====== Given entries ======

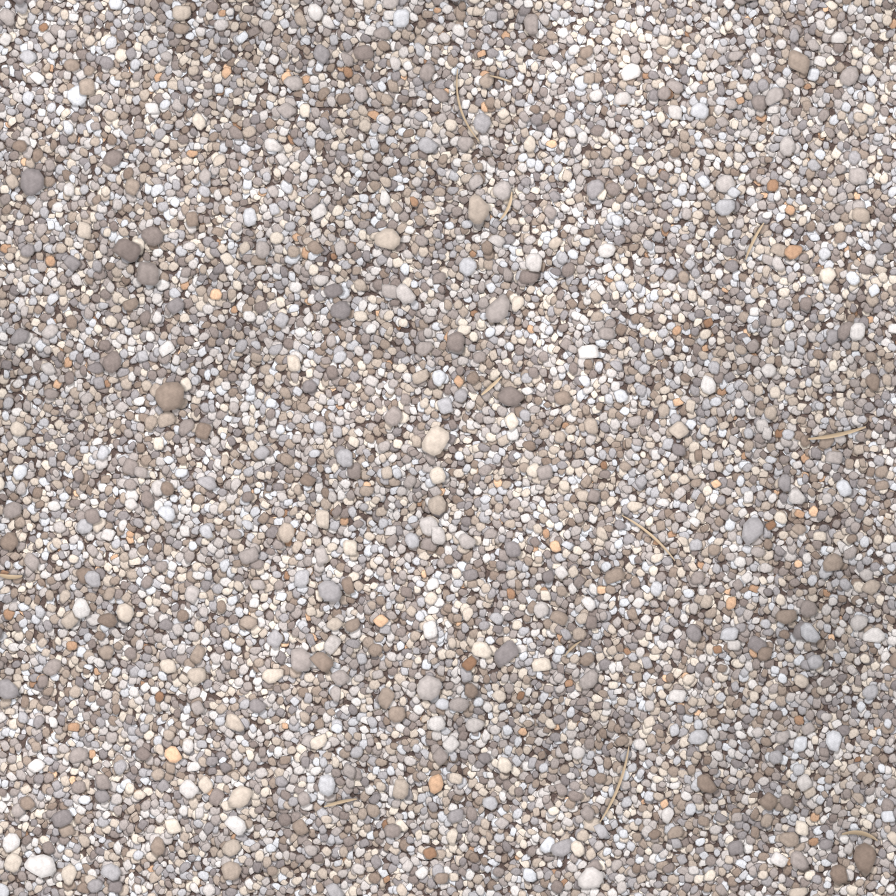
This texture is drawn by a Shadertoy shader. Its source:

```glsl
// Coarse sand: pale, angular grains packed tightly over dark soil, with dry fibres.
// Jittered cell layers from fine to coarse are painted over one another; each
// grain has its own faceted outline, tint, soft shadow and mottling.

const vec3 SOIL = vec3(0.41, 0.35, 0.33);
const vec3 GRAIN_DARK = vec3(0.60, 0.545, 0.525);
const vec3 GRAIN_PALE = vec3(0.97, 0.945, 0.935);
const vec3 TINT_COOL = vec3(0.98, 1.01, 1.045);
const vec3 TINT_WARM = vec3(1.02, 0.99, 0.94);
const vec3 TINT_RUST = vec3(1.06, 0.91, 0.77);
const vec3 FIBRE = vec3(0.80, 0.71, 0.60);
const vec2 LIGHT = vec2(-0.55, 0.83);
const float SHADOW = 0.30;
const float RIM = 0.14;
const float RELIEF = 0.08;
const float MOTTLE = 0.07;
const float PACKED = 5.0; // density at which every cell holds a grain
const int FIBRES = 12;

vec4 hash4(vec2 p) {
    vec4 q = fract(p.xyxy * vec4(0.1031, 0.1030, 0.0973, 0.1099));
    q += dot(q, q.wzxy + 33.33);
    return fract((q.xxyz + q.yzzw) * q.zywx);
}

mat2 rotation(float a) {
    return mat2(cos(a), sin(a), -sin(a), cos(a));
}

// Layered sines, roughly -1 to 1
float waves(vec2 p) {
    float sum = 0.0, amp = 0.5;
    for (int i = 0; i < 4; i++) {
        p = rotation(1.1) * p * 1.7 + 2.3;
        sum += amp * sin(p.x + 1.3 * sin(p.y)) * cos(0.8 * p.y);
        amp *= 0.7;
    }
    return sum;
}

// Larger grains gather toward the lower left
float coarseness(vec2 p) {
    return clamp(1.0 + 0.4 * (0.9 - p.x - p.y) + 0.35 * waves(p * 5.0), 0.25, 1.8);
}

// Skewed octagon with one side cut away and slightly softened corners
float grainDistance(vec2 q, float radius, vec4 h) {
    q = rotation(6.2832 * h.x) * q;
    q.x += (h.y - 0.5) * 0.6 * q.y;
    q.y *= mix(1.0, 1.35, h.z);
    vec2 a = abs(q);
    float facets = max(max(a.x, a.y), (a.x + a.y) * mix(0.62, 0.85, h.w));
    facets = max(facets, dot(q, vec2(0.8, 0.6)) * mix(1.0, 1.6, h.y));
    return mix(length(q), facets, 0.8) - radius;
}

vec3 grainColour(float tone, float kind) {
    vec3 c = mix(GRAIN_DARK, GRAIN_PALE, tone);
    if (kind < 0.24) return c * TINT_COOL;
    if (kind > 0.988) return c * TINT_RUST;
    return kind > 0.66 ? c * TINT_WARM : c;
}

void addGrains(inout vec3 col, vec2 uv, float cells, float density, float seed) {
    vec2 g = uv * cells, base = floor(g);
    float soft = cells / iResolution.y;
    for (int j = -1; j <= 1; j++)
    for (int i = -1; i <= 1; i++) {
        vec2 cell = base + vec2(i, j);
        vec4 place = hash4(cell + seed);
        if (place.x > density * coarseness(cell / cells)) continue;
        vec4 shape = hash4(cell + seed + 57.3);
        vec4 look = hash4(cell + seed + 131.7);
        vec2 q = g - cell - mix(vec2(0.12), vec2(0.88), place.yz);
        float radius = mix(0.43, 0.68, place.w);
        float d = grainDistance(q, radius, shape);
        float lit = dot(q, LIGHT);

        // Contact shadow falls on the side away from the light
        col *= 1.0 - SHADOW * (1.0 - smoothstep(0.0, 0.14, d + 0.12 * lit));

        float shade = 1.04 + RELIEF * lit / radius;
        shade -= RIM * smoothstep(-0.4 * radius, 0.0, d);
        shade += MOTTLE * waves(q * 5.0 + 20.0 * look.zw);
        vec3 c = grainColour(look.x, look.y) * shade;
        col = mix(col, c, 1.0 - smoothstep(-soft, soft, d));
    }
}

void addFibres(inout vec3 col, vec2 uv) {
    float soft = 0.8 / iResolution.y;
    for (int i = 0; i < FIBRES; i++) {
        vec4 place = hash4(vec2(float(i) * 7.0 + 3.0, 19.0));
        vec4 form = hash4(vec2(float(i) * 5.0 + 1.0, 83.0));
        vec2 q = rotation(3.1416 * place.z) * (uv - place.xy);
        float halfLength = mix(0.012, 0.045, form.x * form.x);
        float t = q.x / halfLength;
        q.y += (form.y - 0.5) * 0.5 * halfLength * t * t;
        float width = mix(0.0011, 0.0026, form.z) * (1.0 - 0.6 * t * t);
        float d = max(abs(q.y) - width, abs(q.x) - halfLength);
        col *= 1.0 - 0.25 * (1.0 - smoothstep(0.0, 0.004, d));
        vec3 c = FIBRE * (0.95 + 0.2 * form.w + 0.12 * q.y / 0.002);
        col = mix(col, c, 1.0 - smoothstep(-soft, soft, d));
    }
}

void mainImage(out vec4 fragColor, in vec2 fragCoord) {
    vec2 uv = fragCoord / iResolution.y;
    vec3 col = SOIL * (1.0 + 0.2 * waves(uv * 260.0));

    // Fine to coarse: cells across the canvas, density, seed
    addGrains(col, uv, 125.0, PACKED, 11.0);
    addGrains(col, rotation(0.5) * uv + 3.0, 104.0, PACKED, 211.0);
    addGrains(col, rotation(0.2) * uv + 2.0, 86.0, 0.50, 407.0);
    addGrains(col, uv, 60.0, 0.10, 613.0);
    addGrains(col, uv, 40.0, 0.02, 809.0);
    addFibres(col, uv);

    // Broad damp and dry patches
    float patches = 0.10 * waves(uv * 4.0 + 1.5) + 0.06 * waves(uv * 13.0);
    col *= 1.03 + patches - 0.06 * uv.x * (1.0 - uv.y);
    fragColor = vec4(clamp(col, 0.0, 1.0), 1.0);
}
```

======

Look for the string "patches" in the listing above and copy every line holding it.

**Exercise answer:**
    // Broad damp and dry patches
    float patches = 0.10 * waves(uv * 4.0 + 1.5) + 0.06 * waves(uv * 13.0);
    col *= 1.03 + patches - 0.06 * uv.x * (1.0 - uv.y);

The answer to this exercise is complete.